The three entry categories are:

  1. Slogan/tagline
  2. Advertisement, up to 8.5×11
  3. Video, up to 2 minutes

Deadline for submissions: March 24, 2011

The Raise the Bar Hershey Campaign will use the submissions in their campaign.  To learn more about the campaign, visit Once submissions are in, those who participate will be invited to vote on the winners.

Check out the prizes involved:

Visit the Raise the Bar Hershey Campaign coordinating organization websites for contest information and rules, how to submit your entry, information about brand jamming and examples of other brand jamming campaigns, and ideas and information to get you started, including Hershey ads and slogans that you can parody. These are the coordinating organizations:

Fair World Project’s free semi-annual publication For a Better World hits the stands this month at Whole Foods, plus cooperative grocery stores and hundreds of other places throughout the country. The Fair World Project promotes organic and fair trade practices and transparent third-party certification of producers, manufacturers and products, throughout the world.

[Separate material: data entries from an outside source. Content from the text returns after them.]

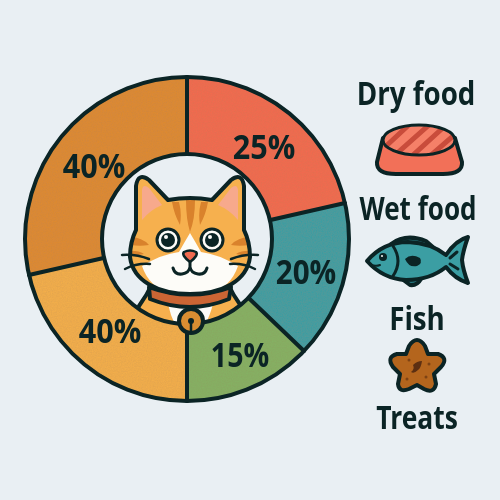
<!DOCTYPE html>
<html lang="en">
<head>
<meta charset="utf-8">
<title>Cat food chart</title>
<style>
:root {
  --paper: #e9eff3;
  --ink: #0b2425;
  --orange: #de8a30;
  --coral: #f26a4f;
  --teal: #3b9ea3;
  --green: #85b163;
  --amber: #f3ae4b;
  --fur: #f6b04e;
  --stripe: #d9822c;
  --pink: #f7a98c;
  --collar: #cb6534;
  --bell: #d98e32;
  --treat: #b4651d;
  --white: #fdfcf8;
}
* { box-sizing: border-box; margin: 0; padding: 0; }
html, body { width: 500px; height: 500px; overflow: hidden; background: var(--paper); }
.infographic {
  position: relative; width: 500px; height: 500px; overflow: hidden;
  background: var(--paper); color: var(--ink);
  font-family: "Noto Sans", "Open Sans", sans-serif; font-stretch: 100%;
}
.artwork { position: absolute; inset: 0; display: block; }
.outlined { stroke: var(--ink); stroke-width: 4; stroke-linejoin: round; stroke-linecap: round; }
.line { fill: none; stroke: var(--ink); stroke-width: 3; stroke-linecap: round; stroke-linejoin: round; }
.share, .label {
  position: absolute; left: var(--x); top: var(--y); line-height: 40px; white-space: nowrap; list-style: none;
  transform: translate(-50%, -50%) scaleX(var(--fit));
}
.share { font-size: 34px; font-weight: 700; --fit: .9; }
.label { font-size: 33px; font-weight: 600; --fit: .84; }
.share-dry { --x: 264px; --y: 146px; }
.share-wet { --x: 306px; --y: 271px; --fit: .87; }
.share-fish { --x: 240px; --y: 354px; --fit: .84; }
.share-amber { --x: 110px; --y: 330px; }
.share-orange { --x: 94px; --y: 165px; }
.label-dry { --x: 416px; --y: 93px; }
.label-wet { --x: 418px; --y: 208px; --fit: .79; }
.label-fish { --x: 417px; --y: 318px; }
.label-treats { --x: 417px; --y: 417px; --fit: .8; }
</style>
</head>
<body>
<main class="infographic">
  <svg class="artwork" width="500" height="500" viewBox="0 0 500 500" role="img" aria-label="Ring chart of cat food shares around a ginger cat, with food icons">
    <defs>
      <filter id="grain" x="0" y="0" width="1" height="1">
        <feTurbulence type="fractalNoise" baseFrequency=".8" numOctaves="2" result="noise"/>
        <feColorMatrix in="noise" type="matrix" values="0 0 0 0 .3  0 0 0 0 .2  0 0 0 0 .1  .3 0 0 0 -.06" result="speckle"/>
        <feComposite in="speckle" in2="SourceAlpha" operator="in" result="texture"/>
        <feMerge><feMergeNode in="SourceGraphic"/><feMergeNode in="texture"/></feMerge>
      </filter>
      <clipPath id="head-clip"><path d="M136 230V186Q138 172 149 180L168 200Q190 196 212 200L231 180Q242 172 244 186V230Q250 242 250 257C247 281 222 294 190 294S133 281 130 257Q130 242 136 230Z"/></clipPath>
      <clipPath id="bowl-clip"><ellipse cx="419" cy="140" rx="36" ry="14"/></clipPath>
      <clipPath id="ring-hole"><circle cx="187" cy="239" r="85"/></clipPath>
    </defs>

    <g id="ring">
      <g filter="url(#grain)">
        <path fill="var(--coral)" d="M187 239V77A162 162 0 0 1 345 203Z"/>
        <path fill="var(--teal)" d="M187 239L345 203A162 162 0 0 1 304 351Z"/>
        <path fill="var(--green)" d="M187 239L304 351A162 162 0 0 1 187 401Z"/>
        <path fill="var(--amber)" d="M187 239V401A162 162 0 0 1 29 275Z"/>
        <path fill="var(--orange)" d="M187 239L29 275A162 162 0 0 1 187 77Z"/>
      </g>
      <path class="outlined" fill="none" d="M187 77V239L345 203M187 239L304 351M187 239V401M187 239L29 275"/>
      <circle class="outlined" fill="none" cx="187" cy="239" r="162"/>
      <circle fill="var(--paper)" cx="187" cy="239" r="85"/>
    </g>

    <g id="cat">
      <g clip-path="url(#ring-hole)">
        <path class="outlined" fill="var(--fur)" d="M152 284Q147 295 139 306L132 330H248L241 306Q233 295 228 284Z"/>
        <path fill="var(--white)" d="M168 304Q190 311 213 304Q209 319 203 328H177Q171 318 168 304Z"/>
      </g>
      <circle class="outlined" fill="none" cx="187" cy="239" r="85"/>
      <path class="outlined" fill="var(--collar)" d="M149 287Q190 302 231 287L229 299Q190 315 150 299Z"/>
      <g clip-path="url(#head-clip)">
        <rect x="125" y="170" width="130" height="128" fill="var(--fur)"/>
        <path fill="var(--pink)" d="M142 220V190Q143 183 149 188L162 205Q150 210 142 220ZM238 220V190Q237 183 231 188L218 205Q230 210 238 220Z"/>
        <path fill="var(--white)" d="M190 233Q196 243 201 252Q218 254 238 266Q228 296 190 296T142 266Q162 254 179 252Q184 243 190 233Z"/>
        <path fill="var(--stripe)" d="M186 200H195Q195 219 190 232Q186 219 186 200ZM172 202H179Q182 213 180 225Q174 214 172 202ZM201 202H208Q206 214 200 225Q198 213 201 202ZM129 237Q142 237 149 245Q138 247 127 244ZM251 237Q238 237 231 245Q242 247 253 244ZM127 251Q138 250 144 254L128 257ZM253 251Q242 250 236 254L252 257Z"/>
      </g>
      <path class="outlined" fill="none" d="M136 230V186Q138 172 149 180L168 200Q190 196 212 200L231 180Q242 172 244 186V230Q250 242 250 257C247 281 222 294 190 294S133 281 130 257Q130 242 136 230Z"/>
      <g id="eyes">
        <circle class="line" style="fill:var(--white)" cx="168" cy="240" r="11"/>
        <circle class="line" style="fill:var(--white)" cx="212" cy="240" r="11"/>
        <circle fill="var(--ink)" cx="168" cy="240" r="7"/>
        <circle fill="var(--ink)" cx="212" cy="240" r="7"/>
        <circle fill="var(--white)" cx="166" cy="237" r="2"/>
        <circle fill="var(--white)" cx="210" cy="237" r="2"/>
      </g>
      <path class="line" style="fill:var(--coral);stroke-width:2.5" d="M184 252Q190 249 196 252Q199 255 190 262Q181 255 184 252Z"/>
      <path class="line" d="M190 262V268M173 268Q175 275 182 274Q189 273 190 267Q191 273 198 274Q205 275 207 268"/>
      <path class="line" style="stroke-width:2.5" d="M122 255Q136 254 149 259M125 269Q137 263 150 264M258 255Q244 254 231 259M255 269Q243 263 230 264"/>
      <circle class="outlined" fill="var(--bell)" cx="191" cy="321" r="12"/>
      <circle fill="var(--ink)" cx="191" cy="321" r="3"/>
      <path class="line" style="stroke-width:2.5" d="M191 322V331"/>
    </g>

    <g id="dry-food-icon">
      <path class="outlined" fill="#f27058" d="M383 138L377 162Q376 174 396 174H443Q463 174 462 162L455 138Z"/>
      <ellipse fill="#f58068" cx="419" cy="140" rx="36" ry="14"/>
      <path clip-path="url(#bowl-clip)" fill="none" stroke="#c94c3b" stroke-width="5" d="M384 148L412 122M394 156L430 124M412 156L445 126M430 156L460 130"/>
      <ellipse class="line" cx="419" cy="140" rx="36" ry="15"/>
    </g>

    <g id="fish-icon">
      <path class="outlined" fill="#24777f" d="M391 244Q406 233 426 241L434 248L400 250ZM398 276L410 285Q417 286 421 279L414 272Z"/>
      <path class="outlined" fill="var(--teal)" d="M367 261Q383 242 408 242Q431 243 446 255Q456 240 468 237Q463 251 462 260Q463 270 468 283Q455 279 446 267Q430 280 406 280Q383 279 367 261Z"/>
      <path class="line" d="M393 246Q403 261 393 276M457 252L450 258M458 269L450 264"/>
      <path fill="var(--ink)" d="M405 259Q411 253 420 258Q423 263 417 266Q409 268 405 259Z"/>
      <circle fill="var(--ink)" cx="383" cy="257" r="4"/>
      <circle fill="var(--white)" cx="382" cy="256" r="1"/>
      <path class="line" style="stroke-width:2" d="M370 264Q375 267 380 265"/>
    </g>

    <g id="treat-icon">
      <path class="outlined" fill="var(--treat)" d="M409 346Q417 334 425 346L428 354L438 354Q449 358 441 367L434 374L436 384Q434 394 424 389L417 385L409 389Q399 393 398 384L400 374L393 367Q386 357 397 354L406 354Z"/>
      <path fill="#5c2f12" d="M413 365Q417 361 422 361Q421 368 418 370Q414 374 411 372Q415 369 413 365Z"/>
      <g fill="#7d4214"><circle cx="409" cy="360" r="1.5"/><circle cx="426" cy="377" r="1.5"/><circle cx="429" cy="364" r="1.5"/><circle cx="407" cy="379" r="1.5"/></g>
    </g>
  </svg>

  <section aria-label="Shares">
    <p class="share share-orange">40%</p>
    <p class="share share-dry">25%</p>
    <p class="share share-wet">20%</p>
    <p class="share share-fish">15%</p>
    <p class="share share-amber">40%</p>
  </section>
  <ul aria-label="Food types">
    <li class="label label-dry">Dry food</li>
    <li class="label label-wet">Wet food</li>
    <li class="label label-fish">Fish</li>
    <li class="label label-treats">Treats</li>
  </ul>
</main>
</body>
</html>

Here’s a description of this publication from the Fair World Project website:

Featuring articles from a variety of perspectives; from farmer workers to 100% committed fair trade brands to deciphering certification schemes and trade organizations, “For a Better World” is an excellent resource to educate consumers.

Request the Fair World Project publication for free distribution here or download a pdf version right now here.

Check back each week right here on our Fair Trade blog for more Fair Trade News Round-Ups…your one-stop shop for current Fair Trade news and events. And if you’ve got big Fair Trade news to share, email me!